*** Opening of Data for this exercise ***

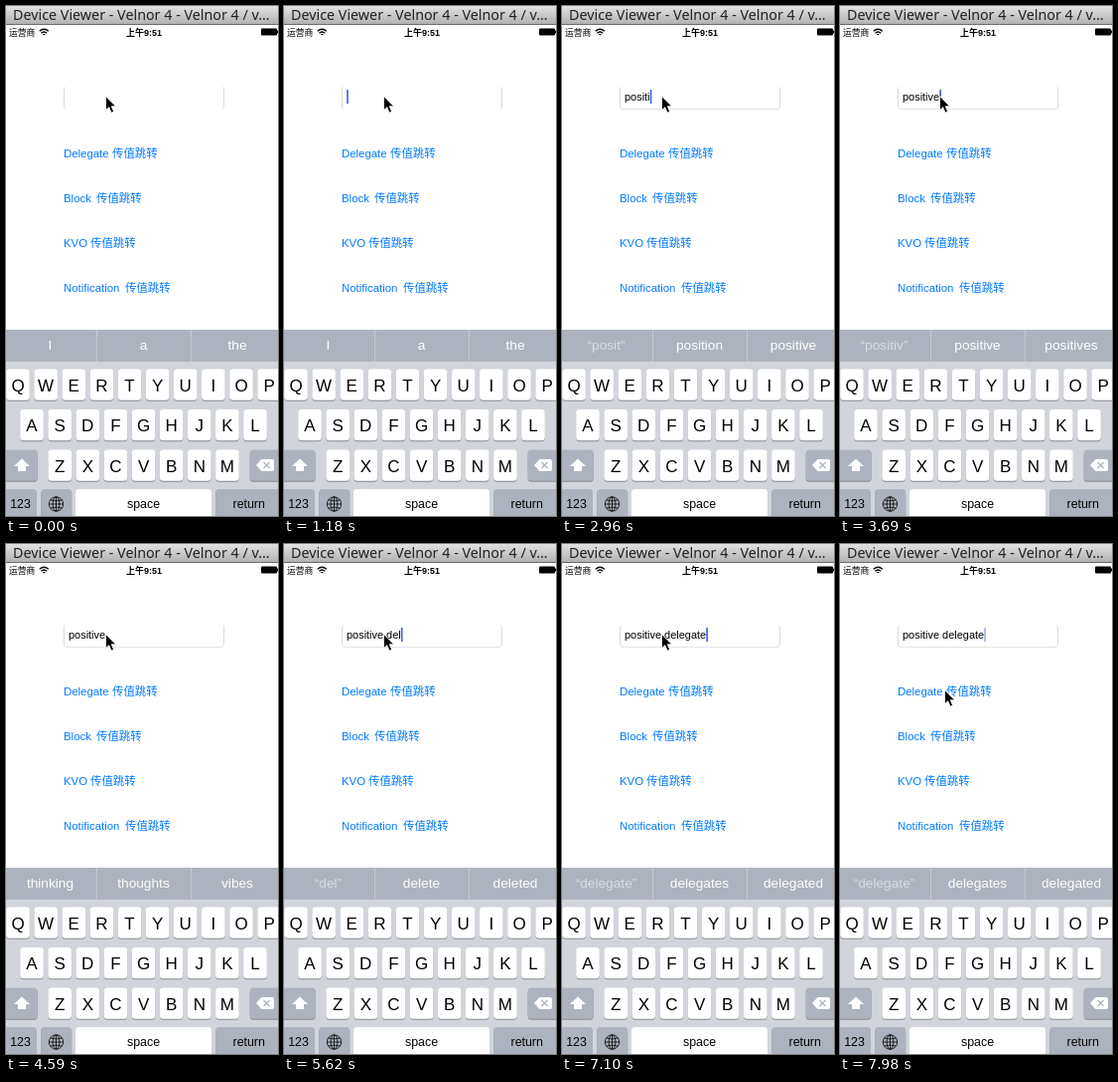
Write an HTML page that moves like this. It is 274 by 512 pixels and loops after 8 s.

```html
<!DOCTYPE html>
<html lang="zh">
<head>
<meta charset="utf-8">
<title>Text field demo</title>
<style>
html, body { margin: 0; width: 100%; height: 100%; overflow: hidden; background: #fff; }
svg { display: block; width: 100vw; height: 100vh; font-family: "Liberation Sans", "Noto Sans CJK SC", "Noto Sans CJK", sans-serif; }
text { white-space: pre; }
.title { font: 14.3px "Noto Sans", sans-serif; fill: #222; }
.link { font-size: 11.4px; fill: #007aff; }
.mid { text-anchor: middle; }
.letter { font-size: 17px; }
.label { font-size: 12.4px; }
.hint { font-size: 13.7px; fill: #fff; }
.key { fill: #fff; }
.dark { fill: #acb3be; }
.shade { fill: #898c91; }
</style>
</head>
<body>
<svg viewBox="0 0 274 512" preserveAspectRatio="none">
  <defs>
    <linearGradient id="bar" x2="0" y2="1">
      <stop stop-color="#e2e2e2"/><stop offset="1" stop-color="#b2b2b2"/>
    </linearGradient>
  </defs>
  <rect width="274" height="512" fill="#fff"/>
  <rect width="274" height="18" fill="url(#bar)"/>
  <rect y="18" width="274" height="1" fill="#6c6c6c"/>
  <text class="title" x="7" y="13.5">Device Viewer - Velnor 4 - Velnor 4 / v…</text>

  <text x="3" y="30" font-size="8.8">运营商</text>
  <g fill="none" stroke="#000" stroke-width="1.4">
    <path d="M33.8 25.3Q38.3 21.2 42.8 25.3M35.5 27.2Q38.3 24.6 41.1 27.2"/>
    <path d="M36.8 28L38.3 29.6L39.8 28Z" fill="#000" stroke="none"/>
  </g>
  <text class="mid" x="139" y="30" font-size="9" font-weight="700">上午9:51</text>
  <rect x="257" y="22.5" width="16" height="7" rx="1"/>
  <path d="M273.5 24.5V27.5" stroke="#000"/>

  <g fill="none" stroke="#dcdcdc">
    <path d="M59.5 81.5Q58.5 82 58.5 84V100Q58.5 102.5 60 103.2M218.5 81.5Q219.5 82 219.5 84V100Q219.5 102.5 218 103.2"/>
    <path id="edge" d="M60 103.5H218" stroke="#e4e4e4"/>
  </g>
  <text id="field" x="63" y="95.3" font-size="10.95"></text>
  <rect id="caret" y="84" width="1.6" height="14" fill="#3a5cee"/>

  <g id="links"></g>
  <rect y="325" width="274" height="32" fill="#acb3be"/>
  <rect y="357" width="274" height="155" fill="#d1d5db"/>
  <path d="M91.5 325V357M186.5 325V357" stroke="#c3c8d0"/>
  <g id="hints"></g>
  <g id="keys"></g>

  <path d="M16 454.5L24 462H20V467H12V462H8Z" fill="#fff"/>
  <path d="M252 461L257.5 455H268Q270 455 270 457V465Q270 467 268 467H257.5Z" fill="#fff"/>
  <path d="M259.5 458L265.5 464M265.5 458L259.5 464" stroke="#acb3be" stroke-width="1.3"/>
  <g fill="none" stroke="#111" stroke-width=".9">
    <circle cx="50.5" cy="500" r="7.2"/>
    <ellipse cx="50.5" cy="500" rx="3.4" ry="7.2"/>
    <path d="M43.3 500H57.7M50.5 492.8V507.2M44.8 496Q50.5 498 56.2 496M44.8 504Q50.5 502 56.2 504"/>
  </g>
  <path id="pointer" d="M0 0V14.2L3.2 11.2L5.6 16.7L8.1 15.6L5.8 10.3H10.2Z" stroke="#fff" stroke-width=".9"/>
</svg>
<script>
const LOOP = 8000, FADE = 145;
const byId = id => document.getElementById(id);

function add(parent, tag, attrs, content = '') {
  const el = document.createElementNS('http://www.w3.org/2000/svg', tag);
  for (const name in attrs) el.setAttribute(name, attrs[name]);
  el.textContent = content;
  return parent.appendChild(el);
}

// Static parts
[['Delegate', 107], ['Block', 91], ['KVO', 85], ['Notification', 120]].forEach(([word, x], i) => {
  const y = 152 + 45 * i;
  add(byId('links'), 'text', { class: 'link', x: 58, y }, word);
  add(byId('links'), 'text', { class: 'link', x, y }, '传值跳转');
});

function key(x, y, width, kind, label = '', style = 'label', baseline = 18.8) {
  const box = { x, width, height: 31.2, rx: 3.5 };
  add(byId('keys'), 'rect', { ...box, y: y + 1, class: 'shade' });
  add(byId('keys'), 'rect', { ...box, y, class: kind });
  add(byId('keys'), 'text', { class: 'mid ' + style, x: x + width / 2, y: y + baseline }, label);
}
[['QWERTYUIOP', 12], ['ASDFGHJKL', 26], ['ZXCVBNM', 54.2]].forEach(([letters, x], row) =>
  [...letters].forEach((c, i) =>
    key(x + 28.125 * i - 11.8, 364.5 + 40.5 * row, 23.6, 'key', c, 'letter', 22)));
key(-2, 445.5, 33.6, 'dark');
key(245.7, 445.5, 32, 'dark');
key(-2, 485, 33, 'dark', '123');
key(35.2, 485, 31, 'dark');
key(70, 485, 137, 'key', 'space');
key(211.2, 485, 67, 'dark', 'return');

// Timelines
const PHRASE = 'positive delegate';
const strokes = [1620, 1770, 2070, 2370, 2660, 2960, 3250, 3690, 3990,
                 4880, 5170, 5470, 5910, 6060, 6210, 6360, 6660];
const suggestions = [
  [-1000, 'I|a|the'],
  [1770, '“p”|put|play'],
  [1920, '“po”|polite|post'],
  [2070, '“pos”|polited|poss'],
  [2220, '“pos”|polited|possib'],
  [2510, '“posi”|position|positive'],
  [2810, '“posit”|position|positive'],
  [3110, '“positi”|positive|position'],
  [3400, '“positiv”|positive|positives'],
  [3840, '“positive”|positive|positives'],
  [4140, 'thinking|thoughts|vibes'],
  [5030, '“d”|do|day'],
  [5320, '“de”|design|description'],
  [5470, '“del”|delete|deleted'],
  [6060, '“dele”|delete|deleted'],
  [6210, '“delega”|delegation|delegates'],
  [6360, '“delegat”|delegation|delegates'],
  [6810, '“delegate”|delegates|delegated']
].map(([at, words]) => [at, words.split('|')]);
const blinks = [[0, 0], [140, .5], [290, 1], [740, .5], [880, 0], [1180, 1], [4440, .5],
                [4590, 0], [4880, 1], [7240, .5], [7390, 0], [7980, .5]];
const travel = [[0, 0], [7240, .06], [7390, .4], [7540, .85], [7690, 1]];

const indexAt = (list, t) => list.findLastIndex(([at]) => at <= t);
const valueAt = (list, t) => list[indexAt(list, t)][1];

const hints = [44.5, 138.5, 233].map(center => {
  const pair = [0, 1].map(() => {
    const text = add(byId('hints'), 'text', { class: 'hint', y: 345 });
    return { text, head: add(text, 'tspan', {}), tail: add(text, 'tspan', {}) };
  });
  return { center, older: pair[0], newer: pair[1] };
});

function fill(part, word, split, headAlpha, tailAlpha) {
  part.head.textContent = word.slice(0, split);
  part.tail.textContent = word.slice(split);
  part.head.setAttribute('fill-opacity', headAlpha);
  part.tail.setAttribute('fill-opacity', tailAlpha);
}

// The shared start of both words stays; only the endings cross-fade.
function drawHint({ center, older, newer }, from, to, fade) {
  let split = 0;
  while (split < to.length && from[split] === to[split]) split++;
  const alpha = to[0] === '“' ? .55 : 1;
  fill(newer, to, split, alpha, alpha * fade);
  fill(older, from, split, 0, alpha * (1 - fade));
  const x = center - newer.text.getComputedTextLength() / 2;
  newer.text.setAttribute('x', x);
  older.text.setAttribute('x', x);
}

function draw(t) {
  const field = byId('field');
  field.textContent = PHRASE.slice(0, strokes.filter(at => at <= t).length);
  const width = field.textContent ? field.getComputedTextLength() : 0;
  byId('caret').setAttribute('x', 63.2 + width);
  byId('caret').setAttribute('opacity', valueAt(blinks, t));
  byId('edge').setAttribute('opacity', t < strokes[0] ? 0 : 1);

  const i = indexAt(suggestions, t);
  const [at, words] = suggestions[i];
  const previous = suggestions[Math.max(0, i - 1)][1];
  const fade = t - at < FADE ? .5 : 1;
  hints.forEach((hint, k) => drawHint(hint, previous[k], words[k], fade));

  const p = valueAt(travel, t);
  byId('pointer').setAttribute('transform', `translate(${100.5 + 5 * p} ${90.5 + 56 * p})`);
}

const start = performance.now();
function tick() {
  draw((performance.now() - start) % LOOP);
  requestAnimationFrame(tick);
}
tick();
</script>
</body>
</html>
```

*** Close of Data for this exercise ***

Your objective:
Copy out each line of the listing where the string "title" appears.

Task result:
<title>Text field demo</title>
.title { font: 14.3px "Noto Sans", sans-serif; fill: #222; }
  <text class="title" x="7" y="13.5">Device Viewer - Velnor 4 - Velnor 4 / v…</text>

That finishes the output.